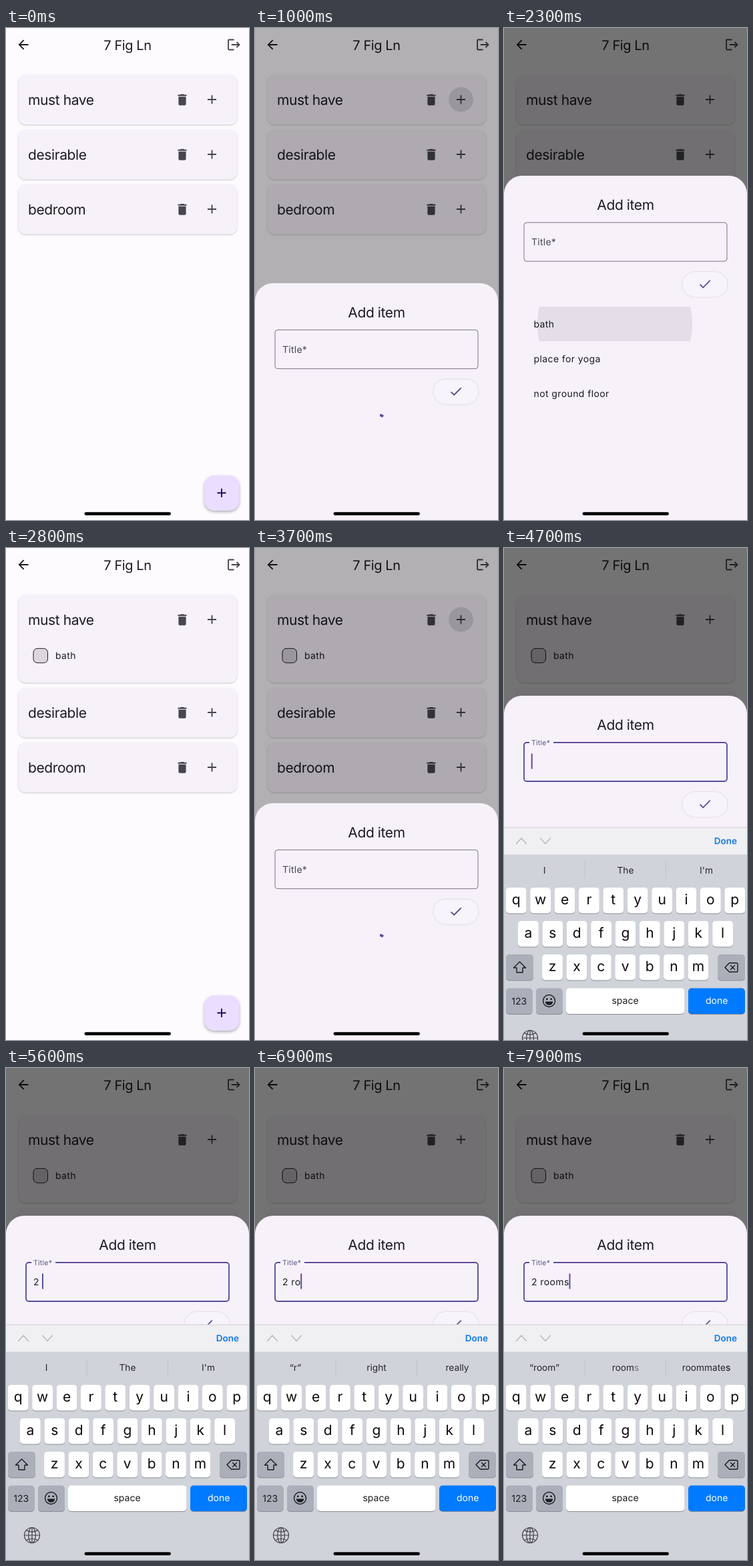
An HTML page for the animation above (8000 ms loop, 364x736 px).

```html
<!DOCTYPE html>
<html lang="en">
<head>
<meta charset="utf-8">
<title>Checklist</title>
<style>
  html, body { margin: 0; width: 100%; height: 100%; overflow: hidden; background: #fdfbfe; }
  svg { display: block; width: 364px; height: 736px; }
  text { font-family: Inter, Roboto, sans-serif; font-size: 14px; fill: #1d1b20; white-space: pre; text-rendering: geometricPrecision; }
  .head { font-size: 21px; letter-spacing: -.4px; }
  .bar { font-size: 20px; letter-spacing: -.4px; }
  .body { letter-spacing: .4px; }
  .mid { text-anchor: middle; }
  .key { font-size: 21px; fill: #0b0b0d; }
  .pop { font-size: 33px; }
  .hint { font-size: 13.7px; fill: #26262a; }
  .card { fill: #f7f2fa; filter: drop-shadow(0 1px 1px rgba(0,0,0,.2)); }
  .line { fill: none; stroke: #1c1c20; stroke-width: 1.4; stroke-linecap: round; stroke-linejoin: round; }
</style>
</head>
<body>
<svg id="stage" viewBox="0 0 364 736" xmlns="http://www.w3.org/2000/svg"></svg>
<script>
const LOOP = 8000, STEP = 100;
const PURPLE = '#5d4d99', GREY = '#79747e';
const icons = {
  bin: 'M6 19c0 1.1.9 2 2 2h8c1.1 0 2-.9 2-2V7H6v12zM19 4h-3.5l-1-1h-5l-1 1H5v2h14V4z',
  add: 'M19 13h-6v6h-2v-6H5v-2h6V5h2v6h6v2z',
  back: 'M20 11H7.83l5.59-5.59L12 4l-8 8 8 8 1.41-1.41L7.83 13H20v-2z',
  exit: 'M17 7l-1.41 1.41L18.17 11H8v2h10.17l-2.58 2.58L17 17l5-5zM4 5h8V3H4c-1.1 0-2 .9-2 2v14c0 1.1.9 2 2 2h8v-2H4V5z',
  check: 'M9 16.17L4.83 12l-1.42 1.41L9 19 21 7l-1.41-1.41z'
};
const icon = (name, x, y, fill) =>
  `<path d="${icons[name]}" fill="${fill}" transform="translate(${x} ${y}) scale(.933) translate(-12 -12)"/>`;
const text = (str, x, y, cls, extra = '') => `<text class="${cls}" x="${x}" y="${y}" ${extra}>${str}</text>`;
const rect = (x, y, w, h, r, fill, extra = '') =>
  `<rect x="${x}" y="${y}" width="${w}" height="${h}" rx="${r}" fill="${fill}" ${extra}/>`;

// Page behind the sheet
const card = (id, label, y, h) => `<g id="${id}" transform="translate(0 ${y})">
  <rect class="card" id="${id}Box" x="18.5" width="327.5" height="${h}" rx="11"/>
  ${text(label, 33, 45, 'head')}${icon('bin', 264, 37.3, '#49454f')}${icon('add', 308.5, 37, '#49454f')}</g>`;

const page = `${rect(0, 0, 364, 736, 0, '#fdfbfe')}
  ${icon('back', 26, 25, '#1d1b20')}${text('7 Fig Ln', 182, 32.5, 'bar mid')}${icon('exit', 341.5, 25, '#49454f')}
  ${card('must', 'must have', 70, 74.5)}${card('want', 'desirable', 152, 74.5)}${card('bed', 'bedroom', 234, 74.5)}
  <g id="bath">${rect(41, 150.3, 21.5, 21.5, 6, '#dcd6dd', 'stroke="#1d1b20"')}${text('bath', 74, 166.3, 'body')}</g>
  <circle id="tap" cx="308.5" cy="107" r="18.5" fill="#1d1b20"/>
  ${rect(297, 669.5, 52.5, 52.5, 15, '#eaddff', 'style="filter:drop-shadow(0 2px 2px rgba(0,0,0,.3))"')}
  ${icon('add', 323, 695.5, '#21005d')}`;

// Sheet, laid out in its raised position
const rows = ['bath', 'place for yoga', 'not ground floor'];
const sheet = `<path d="M0 248a27 27 0 0 1 27-27H337a27 27 0 0 1 27 27V740H0z" fill="#f7f2fa"/>
  ${text('Add item', 182, 272.3, 'head mid')}
  <path id="border" fill="none"/><text id="label" x="41"></text>
  <text id="typed" class="body" x="41" y="324.7"></text><rect id="caret" y="307.5" width="2" height="23" fill="${PURPLE}"/>
  ${rect(267.5, 365, 67, 37, 18.5, '#f8f4fb', 'style="filter:drop-shadow(0 .5px .8px rgba(0,0,0,.18))"')}
  ${icon('check', 301, 383, PURPLE)}
  <g id="list"><circle id="ripple" cx="166" cy="443" fill="#1d1b20" clip-path="url(#row)"/>
  ${rows.map((s, i) => text(s, 44.5, 448 + 52 * i, 'body')).join('')}</g>
  <path id="spin" fill="none" stroke="${PURPLE}" stroke-width="3.8"/>`;

// Keyboard
const keyBox = (x, y, w, fill = '#fff') =>
  rect(x, y + 1, w, 38.5, 4.7, '#8b8d94') + rect(x, y, w, 38.5, 4.7, fill);
const keyRow = (chars, first, y, pitch = 36.4, w = 30.8) => [...chars].map((c, i) => {
  const x = first + pitch * i;
  return keyBox(x - w / 2, y, w) + text(c.replace('&', '&amp;'), x, y + 25.3, 'key mid');
}).join('');
const DARK = '#abafba';
const letters = `<g id="letters">${keyRow('qwertyuiop', 18.2, 474)}${keyRow('asdfghjkl', 36.4, 524)}
  ${keyRow('zxcvbnm', 72.5, 574)}${keyBox(3, 574, 41, DARK)}
  <path class="line" d="M23.5 585l9 9h-4.5v7h-9v-7h-4.500z"/></g>`;
const digits = `<g id="digits">${keyRow('1234567890', 18.2, 474)}${keyRow('-/:;()$&@"', 18.2, 524)}
  ${keyRow(".,?!'", 80, 574, 51, 45)}${keyBox(3, 574, 41, DARK)}${text('#+=', 23.5, 598, 'mid')}</g>`;
const keyboard = `${rect(0, 424, 364, 600, 0, '#d1d3da')}${rect(0, 384, 364, 40.5, 0, '#f0eff2')}
  ${rect(0, 383.5, 364, 1, 0, '#d3d2d7')}
  <path class="line" style="stroke:#b9b9be" d="M18.500 408.500l7.500-8.500 7.500 8.500M54.500 400l7.500 8.500 7.500-8.500"/>
  ${text('Done', 349, 409, '', 'text-anchor="end" style="font-weight:600;font-size:13.5px;fill:#1079e8"')}
  ${rect(120.5, 435.5, 1, 25, 0, '#bfc1c8')}${rect(242, 435.5, 1, 25, 0, '#bfc1c8')}
  <g id="hints">${[60.5, 182, 303].map((x, i) => text('', x, 453, 'hint mid', `id="hint${i}"`)).join('')}
  ${text('s', 339.5, 453, 'hint', 'id="ghost" text-anchor="end" fill-opacity=".6"')}</g>
  ${letters}${digits}
  ${keyBox(320, 574, 41, DARK)}
  <path class="line" d="M331 593.500l6.500-6.800h10.500q2 0 2 2v9.600q0 2-2 2h-10.500zM339.500 590.500l6 6m0-6l-6 6"/>
  ${keyBox(3, 624.5, 39.5, DARK)}<rect id="modeOn" x="3" y="624.5" width="39.5" height="38.5" rx="4.7" fill="#fff"/>
  <text id="mode" class="mid" x="22.7" y="648.5"></text>
  ${keyBox(48, 624.5, 40, DARK)}
  <circle class="line" cx="67.500" cy="643.500" r="9"/><circle cx="64.300" cy="640.700" r="1.300"/><circle cx="70.700" cy="640.700" r="1.300"/>
  <path d="M61.800 644.500h11.400a5.700 5.300 0 0 1-11.400 0z" fill="#1c1c20"/>
  ${keyBox(93, 624.5, 177.5)}${text('space', 181.5, 647.5, 'mid')}
  ${keyBox(276, 624.5, 85, '#007aff')}${text('done', 318.7, 647.5, 'mid', 'style="fill:#fff"')}
  <g class="line" style="stroke:#3f4046;stroke-width:1.2"><circle cx="39" cy="699" r="11.500"/><ellipse cx="39" cy="699" rx="5.300" ry="11.500"/>
  <path d="M27.500 699h23M39 687.500v23M30.500 691.500q8.500 5 17 0M30.500 706.500q8.500-5 17 0"/></g>
  <g id="bubble"><path d="M-15.4 38.500V6C-15.400-3-26-3-26-12V-42q0-9 9-9H17q9 0 9 9V-12C26-3 15.400-3 15.400 6V38.500z" fill="#fff" style="filter:drop-shadow(0 1px 1.5px rgba(0,0,0,.3))"/>
  <text id="bubbleChar" class="key pop mid" y="-15"></text></g>`;

document.getElementById('stage').innerHTML =
  `<defs><clipPath id="row"><rect x="30" y="417" width="304" height="51.5"/></clipPath></defs>
  ${page}<rect id="scrim" width="364" height="736"/>
  <g id="sheet">${sheet}</g><g id="kb">${keyboard}</g>${rect(117.5, 724.3, 129.5, 4.6, 2.3, '#000')}`;

const el = {};
document.querySelectorAll('[id]').forEach(n => el[n.id] = n);
const set = (n, attrs) => { for (const k in attrs) n.setAttribute(k, attrs[k]); };
const show = (n, on) => n.setAttribute('visibility', on ? 'visible' : 'hidden');
const move = (n, x, y) => n.setAttribute('transform', `translate(${x} ${y})`);
const clamp = v => Math.min(1, Math.max(0, v));
const smooth = v => v * v * (3 - 2 * v);
const mix = (a, b, p) => a + (b - a) * p;
const latest = (list, t) => list.filter(e => e[0] <= t).pop();

const typing = [[0, ''], [5500, '2'], [5600, '2 '], [6600, '2 r'], [6900, '2 ro'], [7200, '2 roo'], [7500, '2 room'], [7800, '2 rooms']];
const presses = [[5400, '2', 54.6, 474], [6500, 'r', 127.4, 474], [6800, 'o', 309.4, 474], [7100, 'o', 309.4, 474], [7400, 'm', 290.9, 574], [7700, 's', 72.8, 524]];
const hints = [[0, 'I', 'The', "I'm"], [6700, '“r”', 'right', 'really'], [7000, '“ro”', 'room', 'rooms'],
  [7300, '“roo”', 'room', 'rooms'], [7600, '“room”', 'rooms', 'roommates']];
const carets = [[4400, 1], [4900, .6], [5000, .2], [5100, 0], [5300, .6], [5400, 1], [6100, .6], [6200, .2], [6300, 0], [6600, 1]];

function drawPage(t) {
  const grown = t >= 2700, shift = grown ? 57 : 0;
  el.mustBox.setAttribute('height', 74.5 + shift);
  move(el.want, 0, 152 + shift);
  move(el.bed, 0, 234 + shift);
  show(el.bath, grown);
}

function drawSheet(t) {
  const k = t - (t >= 3700 ? 3700 : 1000);
  const shut = t < 3700 ? clamp((t - 2400) / 300) : 0;
  const up = k >= 0 && shut < 1;
  const drop = 515 * Math.max(Math.pow(1 - clamp((k + 110) / 300), 2.55), shut * shut);
  const dim = up ? .54 * smooth(clamp((k + 160) / 300)) * (1 - shut) : 0;
  set(el.scrim, { 'fill-opacity': dim });
  set(el.tap, { 'fill-opacity': k >= 0 ? .13 * clamp(1 - k / 300) : 0 });
  show(el.sheet, up);
  move(el.sheet, 0, drop);

  // Short arc that grows while the rows load
  const loading = up && k < 200, a0 = .3 + k * .004, a1 = a0 + .3 + k * .012;
  const pt = a => `${182 + 17.6 * Math.sin(a)} ${435 - 17.6 * Math.cos(a)}`;
  el.spin.setAttribute('d', `M${pt(a0)}A17.6 17.6 0 0 1 ${pt(a1)}`);
  el.spin.setAttribute('display', loading ? 'inline' : 'none');
  el.list.setAttribute('display', loading ? 'none' : 'inline');
  const r = t - 2300, on = r >= 0 && t < 2700;
  set(el.ripple, { r: on ? 116 + r * .6 : 0, 'fill-opacity': on ? .09 * (1 - r / 400) : 0 });
}

function drawField(t) {
  const p = t < 4400 ? 0 : smooth(clamp((t - 4365) / 180));
  const lit = t >= 4500, gap = 38 + 36 * p, x = p ? `M${gap} 291` : 'M38 291';
  set(el.border, {
    d: `${x}H330a4 4 0 0 1 4 4V345a4 4 0 0 1-4 4H34a4 4 0 0 1-4-4V295a4 4 0 0 1 4-4H38`,
    stroke: lit ? PURPLE : GREY, 'stroke-width': lit ? 1.87 : 1
  });
  el.label.textContent = 'Title*';
  el.label.style.cssText = `font-size:${mix(14, 10.5, p)}px;letter-spacing:.25px;fill:${lit ? '#5c5383' : '#49454f'}`;
  el.label.setAttribute('y', mix(325.3, 295.2, p));
  el.typed.textContent = latest(typing, t)[1].replace(' ', '\u00a0');
  const c = latest(carets, t);
  set(el.caret, { x: 41 + el.typed.getComputedTextLength() - .3, 'fill-opacity': c ? c[1] : 0 });
}

function drawKeyboard(t) {
  show(el.kb, t >= 4400);
  el.kb.setAttribute('display', t >= 4400 ? 'inline' : 'none');
  move(el.kb, 0, 272 * Math.pow(1 - clamp((t - 4400) / 600), 3));
  const numeric = t >= 5400 && t < 5600;
  el.letters.setAttribute('display', numeric ? 'none' : 'inline');
  el.digits.setAttribute('display', numeric ? 'inline' : 'none');
  el.mode.textContent = numeric ? 'ABC' : '123';
  el.modeOn.setAttribute('display', t === 5300 ? 'inline' : 'none');
  el.hints.setAttribute('display', t >= 4600 ? 'inline' : 'none');
  latest(hints, t).slice(1).forEach((s, i) => el['hint' + i].textContent = s);
  const fading = t >= 7900;
  el.ghost.setAttribute('display', fading ? 'inline' : 'none');
  if (fading) el.hint1.innerHTML = 'room<tspan fill-opacity=".55">s</tspan>';
  const press = presses.find(e => e[0] === t);
  el.bubble.setAttribute('display', press ? 'inline' : 'none');
  if (press) {
    el.bubbleChar.textContent = press[1];
    move(el.bubble, press[2], press[3]);
  }
}

function draw(ms) {
  const t = Math.floor((ms % LOOP) / STEP + 1e-6) * STEP;
  drawPage(t);
  drawSheet(t);
  drawField(t);
  drawKeyboard(t);
}

function tick() {
  draw(performance.now());
  requestAnimationFrame(tick);
}
tick();
</script>
</body>
</html>
```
----------------
__Work to complete__: In the entries above, copy each line that contains the string "space".

__Task answer__:
  text { font-family: Inter, Roboto, sans-serif; font-size: 14px; fill: #1d1b20; white-space: pre; text-rendering: geometricPrecision; }
  ${keyBox(93, 624.5, 177.5)}${text('space', 181.5, 647.5, 'mid')}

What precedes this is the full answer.